The US annual inflation rate hit 8.5% in March, topping the market forecast of 8.4%. The White House attempted to brace the country for the soaring prices at a pre-report news conference, calling it an “extraordinarily elevated” reading of America’s cost-of-living crisis. But rather than admit that the administration’s policies and the Federal Reserve’s monetary expansion contributed to the mess, US officials passed the buck onto a convenient scapegoat and the world’s main enemy for the time being: Russian President Vladimir Putin. But is Putin responsible for America’s inflationary crisis, or did the ineptitude of the Swamp manufacture this environment of high prices and disintegrating purchasing power?
A Timeline of Incompetence
In March 2021, Treasury Secretary Janet Yellen dismissed concerns that the $1.9 trillion American Rescue Plan would contribute to inflation, telling MSNBC that these fears were misplaced. Yellen told the left-leaning cable news network that she did not think rising inflation “is going to happen,” adding that “there was no sign of inflation increasing.”
Two months later, Yellen told a virtual event hosted by The Atlantic that she did not see any inflation problem transpiring. At a separate Wall Street Journal CEO Council event, Yellen also stated that “I don’t think there’s going to be an inflationary problem.”
When the United States started singing “Summer in the City,” the former head of the Federal Reserve insisted that the upward push in inflation was transitory and that it would eventually subside.

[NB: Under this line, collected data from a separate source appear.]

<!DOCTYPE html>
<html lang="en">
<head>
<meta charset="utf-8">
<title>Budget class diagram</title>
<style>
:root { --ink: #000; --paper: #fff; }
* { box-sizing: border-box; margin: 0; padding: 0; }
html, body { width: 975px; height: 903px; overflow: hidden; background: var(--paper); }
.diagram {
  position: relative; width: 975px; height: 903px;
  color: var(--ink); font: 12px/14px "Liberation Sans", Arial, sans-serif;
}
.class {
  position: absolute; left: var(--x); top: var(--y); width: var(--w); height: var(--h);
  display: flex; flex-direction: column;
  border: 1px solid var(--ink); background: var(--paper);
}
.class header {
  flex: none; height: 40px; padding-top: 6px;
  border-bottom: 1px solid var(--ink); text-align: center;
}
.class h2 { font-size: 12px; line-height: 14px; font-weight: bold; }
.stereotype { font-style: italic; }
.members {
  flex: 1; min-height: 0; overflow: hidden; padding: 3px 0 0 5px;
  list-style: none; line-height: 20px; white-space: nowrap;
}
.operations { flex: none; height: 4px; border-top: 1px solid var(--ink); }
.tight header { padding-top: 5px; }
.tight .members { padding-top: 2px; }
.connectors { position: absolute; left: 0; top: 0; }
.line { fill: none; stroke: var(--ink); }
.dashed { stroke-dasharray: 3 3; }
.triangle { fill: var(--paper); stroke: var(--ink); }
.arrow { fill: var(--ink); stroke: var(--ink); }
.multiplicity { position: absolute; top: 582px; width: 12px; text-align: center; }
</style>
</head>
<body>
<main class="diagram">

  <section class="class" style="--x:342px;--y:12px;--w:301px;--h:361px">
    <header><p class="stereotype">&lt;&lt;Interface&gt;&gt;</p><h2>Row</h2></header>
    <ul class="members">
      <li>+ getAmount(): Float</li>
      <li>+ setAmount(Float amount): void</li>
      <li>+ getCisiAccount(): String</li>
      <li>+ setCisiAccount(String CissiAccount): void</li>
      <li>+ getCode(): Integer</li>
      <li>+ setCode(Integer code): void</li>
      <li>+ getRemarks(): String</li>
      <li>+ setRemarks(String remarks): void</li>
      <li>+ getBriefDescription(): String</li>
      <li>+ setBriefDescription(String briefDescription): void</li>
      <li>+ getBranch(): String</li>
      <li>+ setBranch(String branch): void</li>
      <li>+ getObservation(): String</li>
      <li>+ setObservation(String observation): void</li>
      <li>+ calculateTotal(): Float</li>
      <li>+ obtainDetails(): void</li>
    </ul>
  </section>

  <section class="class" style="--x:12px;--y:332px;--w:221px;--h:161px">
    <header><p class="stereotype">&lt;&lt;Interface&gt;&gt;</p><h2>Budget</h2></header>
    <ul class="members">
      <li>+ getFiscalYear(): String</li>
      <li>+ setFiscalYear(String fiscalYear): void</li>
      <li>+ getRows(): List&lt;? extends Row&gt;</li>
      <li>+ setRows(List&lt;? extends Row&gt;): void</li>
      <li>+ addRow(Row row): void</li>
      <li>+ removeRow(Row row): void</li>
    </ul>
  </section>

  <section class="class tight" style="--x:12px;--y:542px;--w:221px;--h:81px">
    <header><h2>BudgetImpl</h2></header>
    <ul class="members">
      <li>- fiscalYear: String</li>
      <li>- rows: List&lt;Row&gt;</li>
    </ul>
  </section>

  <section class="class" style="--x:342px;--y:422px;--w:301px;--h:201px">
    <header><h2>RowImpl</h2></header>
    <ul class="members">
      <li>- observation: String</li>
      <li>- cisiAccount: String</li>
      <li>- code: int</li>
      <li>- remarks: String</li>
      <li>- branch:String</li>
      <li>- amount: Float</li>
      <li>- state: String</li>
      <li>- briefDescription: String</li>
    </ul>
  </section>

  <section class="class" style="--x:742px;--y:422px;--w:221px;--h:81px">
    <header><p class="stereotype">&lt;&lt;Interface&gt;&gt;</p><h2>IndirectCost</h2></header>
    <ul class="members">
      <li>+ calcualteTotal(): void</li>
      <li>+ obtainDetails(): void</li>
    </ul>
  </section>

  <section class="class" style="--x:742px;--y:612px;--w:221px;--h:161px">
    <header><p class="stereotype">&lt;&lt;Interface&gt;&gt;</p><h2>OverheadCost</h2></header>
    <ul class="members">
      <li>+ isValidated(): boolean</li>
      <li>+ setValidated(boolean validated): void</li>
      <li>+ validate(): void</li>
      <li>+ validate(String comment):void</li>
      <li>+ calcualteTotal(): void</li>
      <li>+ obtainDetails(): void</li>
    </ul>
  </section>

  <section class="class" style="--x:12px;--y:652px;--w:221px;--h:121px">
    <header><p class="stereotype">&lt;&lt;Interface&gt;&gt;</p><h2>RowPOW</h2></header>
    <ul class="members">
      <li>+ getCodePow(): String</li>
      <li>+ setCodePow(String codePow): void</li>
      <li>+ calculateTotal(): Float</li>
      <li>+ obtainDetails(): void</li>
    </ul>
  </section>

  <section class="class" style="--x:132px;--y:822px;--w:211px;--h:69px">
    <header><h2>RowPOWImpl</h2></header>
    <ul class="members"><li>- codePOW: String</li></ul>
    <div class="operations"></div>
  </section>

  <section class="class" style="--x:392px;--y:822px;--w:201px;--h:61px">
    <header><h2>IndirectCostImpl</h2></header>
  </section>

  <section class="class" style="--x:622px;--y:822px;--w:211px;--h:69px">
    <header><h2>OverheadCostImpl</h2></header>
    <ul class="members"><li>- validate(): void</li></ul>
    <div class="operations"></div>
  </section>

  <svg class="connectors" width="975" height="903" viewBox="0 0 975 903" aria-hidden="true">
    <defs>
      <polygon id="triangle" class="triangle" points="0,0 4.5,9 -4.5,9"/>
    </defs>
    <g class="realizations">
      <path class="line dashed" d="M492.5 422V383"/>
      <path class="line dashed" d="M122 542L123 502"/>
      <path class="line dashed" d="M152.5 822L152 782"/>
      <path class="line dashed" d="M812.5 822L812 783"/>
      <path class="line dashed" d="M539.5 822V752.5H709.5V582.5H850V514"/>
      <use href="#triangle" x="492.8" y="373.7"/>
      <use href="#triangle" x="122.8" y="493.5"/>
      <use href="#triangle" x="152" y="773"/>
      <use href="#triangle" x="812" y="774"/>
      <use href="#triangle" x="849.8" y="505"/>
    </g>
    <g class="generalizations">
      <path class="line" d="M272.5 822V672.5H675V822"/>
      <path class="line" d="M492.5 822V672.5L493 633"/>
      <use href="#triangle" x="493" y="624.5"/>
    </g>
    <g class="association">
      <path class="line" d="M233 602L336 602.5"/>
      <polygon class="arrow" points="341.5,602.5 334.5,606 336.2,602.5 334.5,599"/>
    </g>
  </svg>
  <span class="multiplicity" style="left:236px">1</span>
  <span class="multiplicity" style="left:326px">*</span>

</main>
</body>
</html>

By the fall, she reiterated that elevated inflation would prove to be transitory. Before the country welcomed Santa Claus with open arms, the head of the Treasury Department abandoned the transitory shtick.
But it was not only Yellen who parroted this poppycock. President Joe Biden noted throughout 2021 that rampant price inflation would be temporary, adding that he had confidence in the Federal Reserve to employ the necessary measures to curb any price pressures.
“As our economy comes roaring back, we’ve seen some price increases,” Biden said at a news conference in July. “I want to be clear: my administration understands that were we ever to experience unchecked inflation in the long term, that would pose a real challenge for our economy. While we’re confident that isn’t what we’re seeing today, we’re going to remain vigilant about any response that is needed.”
It turns out that faith in the central bank was entirely incorrect. Fed Chair Jerome Powell got it completely wrong, much like the folks in the administration. Powell and Fed economists evolved on the subject, initially dismissing any inflation threats and then calling high inflation “frustrating” but temporary. By December, he finally retired the idea of “temporary” inflation.
Even when it was clear that sky-high inflation had arrived at America’s doorsteps, the administration was dismissive and even mendacious. White House Chief of Staff Ron Klain labeled inflation and supply chains “high-class problems.” Press Secretary Jen Psaki called it “the tragedy of the treadmill” and suggested a critical cause of inflation was corporate greed. Brian Deese, the director of the National Economic Council, suggested that inflation was only high because items causing higher prices were being calculated.
What Caused Inflation, Anyway?
Put simply, the root causes of four-decade high inflation are simple: fiscal stimulus that started with the CARES Act and continued with the American Rescue Plan (ARP) and the trillions of dollars the Fed injected into the system through near-zero interest rates and asset purchases. In addition, the inflation troubles were exacerbated by the global supply chain crisis as global demand strengthened, inventories were depleted, and production failed to keep up with everyone wanting everything simultaneously.
This does not mean the military conflict in Eastern Europe has not played a role in today’s substantial inflation jump. Russia, the world’s largest energy exporter and wheat producer, invading Ukraine, a critical energy transit route and fourth-largest wheat producer, has significantly added to inflation pressures, particularly in the fields of crude oil, natural gas, and food. Moscow has banned fertilizer shipments, the West has ceased or gradually decreased reliance on Russia’s petroleum products, and chaos in the region has added to supply chain issues.
However, President Biden has perpetuated this myth that inflation was non-existent until Russia’s military excursion into its western neighbor, relying on the “Putin’s price hike” catchphrase. Gasoline prices were already surging before the war. A food crisis was brewing prior to February. Nearly every segment of the post-pandemic economy had endured rising prices. But this history ostensibly never happened. It was all Putin’s fault, even in June 2021.
The line from the administration and the Eccles Building is that inflation will come down heading into 2023. Not everyone agrees with that prognostication. Many market analysts and economists are in this position: inflation will remain elevated in 2022 and stay well above the key 2% target rate in 2023. Others have also alluded to several caveats: China’s COVID Zero strategy that would add to supply chain problems, the Federal Reserve being behind the curve, the Ukraine-Russia war, and lackluster food and energy output. Even if the official forecast were accurate, the inflation pain would be felt for a long time, especially considering how many low- and middle-income households are grappling with higher prices across the board, from baby food to pet food. Whatever happens, the truth is that the supposed smartest men and women in the nation’s capital failed the American people.